AVAILABLE DATA Start Marker

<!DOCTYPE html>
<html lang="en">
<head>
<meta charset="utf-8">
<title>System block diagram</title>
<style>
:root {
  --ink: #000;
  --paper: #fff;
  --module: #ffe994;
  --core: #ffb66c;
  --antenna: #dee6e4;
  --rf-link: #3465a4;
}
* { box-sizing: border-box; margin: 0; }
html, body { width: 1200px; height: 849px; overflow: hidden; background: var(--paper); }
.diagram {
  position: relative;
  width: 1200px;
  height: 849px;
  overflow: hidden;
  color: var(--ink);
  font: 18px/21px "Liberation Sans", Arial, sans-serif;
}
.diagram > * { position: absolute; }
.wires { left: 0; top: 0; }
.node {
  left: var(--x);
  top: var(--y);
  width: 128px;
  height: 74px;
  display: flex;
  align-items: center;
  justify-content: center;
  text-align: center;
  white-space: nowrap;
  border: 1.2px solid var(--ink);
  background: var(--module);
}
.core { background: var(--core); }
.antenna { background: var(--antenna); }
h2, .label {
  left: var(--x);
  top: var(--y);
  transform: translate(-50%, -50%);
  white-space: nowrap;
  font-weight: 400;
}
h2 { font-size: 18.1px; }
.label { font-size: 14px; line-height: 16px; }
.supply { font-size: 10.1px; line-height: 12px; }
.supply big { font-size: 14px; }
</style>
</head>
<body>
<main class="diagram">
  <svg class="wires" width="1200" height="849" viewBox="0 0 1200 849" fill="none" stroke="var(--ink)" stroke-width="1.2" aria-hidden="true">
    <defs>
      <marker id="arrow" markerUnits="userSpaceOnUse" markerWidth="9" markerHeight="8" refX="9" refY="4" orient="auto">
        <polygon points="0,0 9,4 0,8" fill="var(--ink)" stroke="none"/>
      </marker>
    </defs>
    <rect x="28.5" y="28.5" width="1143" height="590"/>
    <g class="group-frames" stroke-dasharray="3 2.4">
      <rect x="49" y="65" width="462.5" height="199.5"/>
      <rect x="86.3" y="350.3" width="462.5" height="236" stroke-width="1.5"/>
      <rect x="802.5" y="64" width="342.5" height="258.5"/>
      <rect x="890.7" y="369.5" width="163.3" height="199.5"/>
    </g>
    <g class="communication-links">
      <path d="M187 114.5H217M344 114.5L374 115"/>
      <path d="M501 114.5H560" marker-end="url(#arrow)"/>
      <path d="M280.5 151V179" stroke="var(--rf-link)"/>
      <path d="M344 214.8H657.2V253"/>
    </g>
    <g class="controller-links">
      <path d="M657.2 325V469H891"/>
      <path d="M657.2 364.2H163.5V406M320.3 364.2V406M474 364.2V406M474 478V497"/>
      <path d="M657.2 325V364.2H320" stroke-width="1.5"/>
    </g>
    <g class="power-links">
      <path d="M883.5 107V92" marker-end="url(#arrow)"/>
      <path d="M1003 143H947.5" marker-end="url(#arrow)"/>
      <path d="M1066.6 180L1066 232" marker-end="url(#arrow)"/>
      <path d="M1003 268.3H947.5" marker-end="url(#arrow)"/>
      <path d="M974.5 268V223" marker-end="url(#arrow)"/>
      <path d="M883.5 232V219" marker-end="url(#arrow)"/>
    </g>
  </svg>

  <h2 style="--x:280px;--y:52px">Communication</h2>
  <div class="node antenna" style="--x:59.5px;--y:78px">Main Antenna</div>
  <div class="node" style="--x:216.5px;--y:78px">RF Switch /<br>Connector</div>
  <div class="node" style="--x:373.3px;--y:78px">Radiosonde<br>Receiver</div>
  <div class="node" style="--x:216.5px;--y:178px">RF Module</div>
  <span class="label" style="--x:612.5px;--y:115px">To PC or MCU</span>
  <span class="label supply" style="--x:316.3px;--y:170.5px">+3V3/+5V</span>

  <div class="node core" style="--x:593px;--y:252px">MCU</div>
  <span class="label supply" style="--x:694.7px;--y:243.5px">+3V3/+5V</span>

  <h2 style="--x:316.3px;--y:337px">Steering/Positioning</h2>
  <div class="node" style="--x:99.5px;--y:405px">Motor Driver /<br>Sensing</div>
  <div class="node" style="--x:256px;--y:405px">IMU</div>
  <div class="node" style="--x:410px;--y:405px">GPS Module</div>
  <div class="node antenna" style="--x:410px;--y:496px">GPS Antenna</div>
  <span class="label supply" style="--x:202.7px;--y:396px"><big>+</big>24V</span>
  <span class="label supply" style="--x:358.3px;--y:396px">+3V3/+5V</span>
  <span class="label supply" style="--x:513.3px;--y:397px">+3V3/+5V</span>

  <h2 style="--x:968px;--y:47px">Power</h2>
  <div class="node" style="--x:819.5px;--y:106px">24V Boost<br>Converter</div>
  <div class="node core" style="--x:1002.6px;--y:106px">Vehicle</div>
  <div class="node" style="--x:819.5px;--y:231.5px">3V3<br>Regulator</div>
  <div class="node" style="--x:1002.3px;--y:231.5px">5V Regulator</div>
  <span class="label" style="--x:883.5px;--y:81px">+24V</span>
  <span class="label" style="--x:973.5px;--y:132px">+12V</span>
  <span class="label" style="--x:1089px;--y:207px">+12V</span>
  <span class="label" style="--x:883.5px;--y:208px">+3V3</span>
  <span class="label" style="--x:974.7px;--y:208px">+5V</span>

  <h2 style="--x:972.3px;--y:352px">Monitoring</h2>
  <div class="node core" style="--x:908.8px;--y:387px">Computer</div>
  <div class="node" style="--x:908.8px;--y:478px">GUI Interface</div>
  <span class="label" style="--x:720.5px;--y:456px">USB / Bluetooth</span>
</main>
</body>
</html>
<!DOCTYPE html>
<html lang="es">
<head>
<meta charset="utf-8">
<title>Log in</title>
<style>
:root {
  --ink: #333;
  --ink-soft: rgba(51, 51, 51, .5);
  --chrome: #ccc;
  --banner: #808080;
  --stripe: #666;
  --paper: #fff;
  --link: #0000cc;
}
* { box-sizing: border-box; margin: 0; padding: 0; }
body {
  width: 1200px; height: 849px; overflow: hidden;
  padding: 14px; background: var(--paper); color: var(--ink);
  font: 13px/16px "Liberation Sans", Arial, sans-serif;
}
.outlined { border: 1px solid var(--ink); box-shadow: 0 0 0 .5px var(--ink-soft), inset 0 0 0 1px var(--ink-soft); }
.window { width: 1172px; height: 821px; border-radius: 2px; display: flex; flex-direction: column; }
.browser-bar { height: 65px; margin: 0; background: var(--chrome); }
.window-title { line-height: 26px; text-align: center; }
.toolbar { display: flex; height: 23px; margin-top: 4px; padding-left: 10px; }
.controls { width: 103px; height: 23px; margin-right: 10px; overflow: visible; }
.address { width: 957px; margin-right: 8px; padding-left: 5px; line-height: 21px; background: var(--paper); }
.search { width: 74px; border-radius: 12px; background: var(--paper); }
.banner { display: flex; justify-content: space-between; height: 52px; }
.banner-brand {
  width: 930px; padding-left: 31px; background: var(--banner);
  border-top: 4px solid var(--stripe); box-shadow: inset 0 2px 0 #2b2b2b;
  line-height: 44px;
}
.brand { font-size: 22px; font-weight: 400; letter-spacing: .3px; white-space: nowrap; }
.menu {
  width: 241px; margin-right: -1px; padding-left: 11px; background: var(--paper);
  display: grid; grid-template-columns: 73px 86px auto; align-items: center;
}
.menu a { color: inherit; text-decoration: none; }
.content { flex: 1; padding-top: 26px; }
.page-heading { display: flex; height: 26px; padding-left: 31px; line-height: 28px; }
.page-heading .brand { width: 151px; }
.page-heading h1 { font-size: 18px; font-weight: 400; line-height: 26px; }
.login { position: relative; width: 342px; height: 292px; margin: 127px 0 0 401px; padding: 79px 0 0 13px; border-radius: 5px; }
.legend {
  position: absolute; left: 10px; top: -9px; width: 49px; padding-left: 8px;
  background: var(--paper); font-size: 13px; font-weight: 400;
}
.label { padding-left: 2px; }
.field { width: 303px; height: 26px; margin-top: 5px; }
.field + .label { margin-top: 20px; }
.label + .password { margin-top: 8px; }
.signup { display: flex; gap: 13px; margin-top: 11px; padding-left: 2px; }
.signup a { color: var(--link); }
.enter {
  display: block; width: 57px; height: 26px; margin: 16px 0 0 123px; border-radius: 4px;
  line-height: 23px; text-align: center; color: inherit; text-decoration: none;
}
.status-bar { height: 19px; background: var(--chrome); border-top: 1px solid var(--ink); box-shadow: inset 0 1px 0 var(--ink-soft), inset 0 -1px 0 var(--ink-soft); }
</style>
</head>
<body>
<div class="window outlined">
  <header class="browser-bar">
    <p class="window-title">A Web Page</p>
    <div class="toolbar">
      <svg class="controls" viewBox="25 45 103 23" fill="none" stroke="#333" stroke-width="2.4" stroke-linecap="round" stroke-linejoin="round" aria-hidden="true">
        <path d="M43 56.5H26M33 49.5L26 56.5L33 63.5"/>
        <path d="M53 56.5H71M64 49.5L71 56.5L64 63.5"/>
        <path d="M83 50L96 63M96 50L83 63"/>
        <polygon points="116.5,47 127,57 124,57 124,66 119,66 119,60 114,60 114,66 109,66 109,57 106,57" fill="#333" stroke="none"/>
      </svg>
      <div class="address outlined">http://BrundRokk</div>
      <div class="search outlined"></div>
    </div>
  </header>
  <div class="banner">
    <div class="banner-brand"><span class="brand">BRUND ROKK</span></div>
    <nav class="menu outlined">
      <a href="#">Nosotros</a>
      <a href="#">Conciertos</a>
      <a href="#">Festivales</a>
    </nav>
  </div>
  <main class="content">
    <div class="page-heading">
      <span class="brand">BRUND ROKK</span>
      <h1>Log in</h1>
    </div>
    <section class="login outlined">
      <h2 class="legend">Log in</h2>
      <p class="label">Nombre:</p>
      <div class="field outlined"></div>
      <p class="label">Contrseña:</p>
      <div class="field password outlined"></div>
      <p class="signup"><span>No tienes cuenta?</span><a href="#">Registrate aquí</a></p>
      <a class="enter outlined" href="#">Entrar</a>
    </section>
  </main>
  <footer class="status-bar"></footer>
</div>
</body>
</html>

AVAILABLE DATA End Marker

WHAT YOU NEED TO DO: Search the material above for the word "justify", then copy each line that holds it.

TASK SOLUTION:
  justify-content: center;
.banner { display: flex; justify-content: space-between; height: 52px; }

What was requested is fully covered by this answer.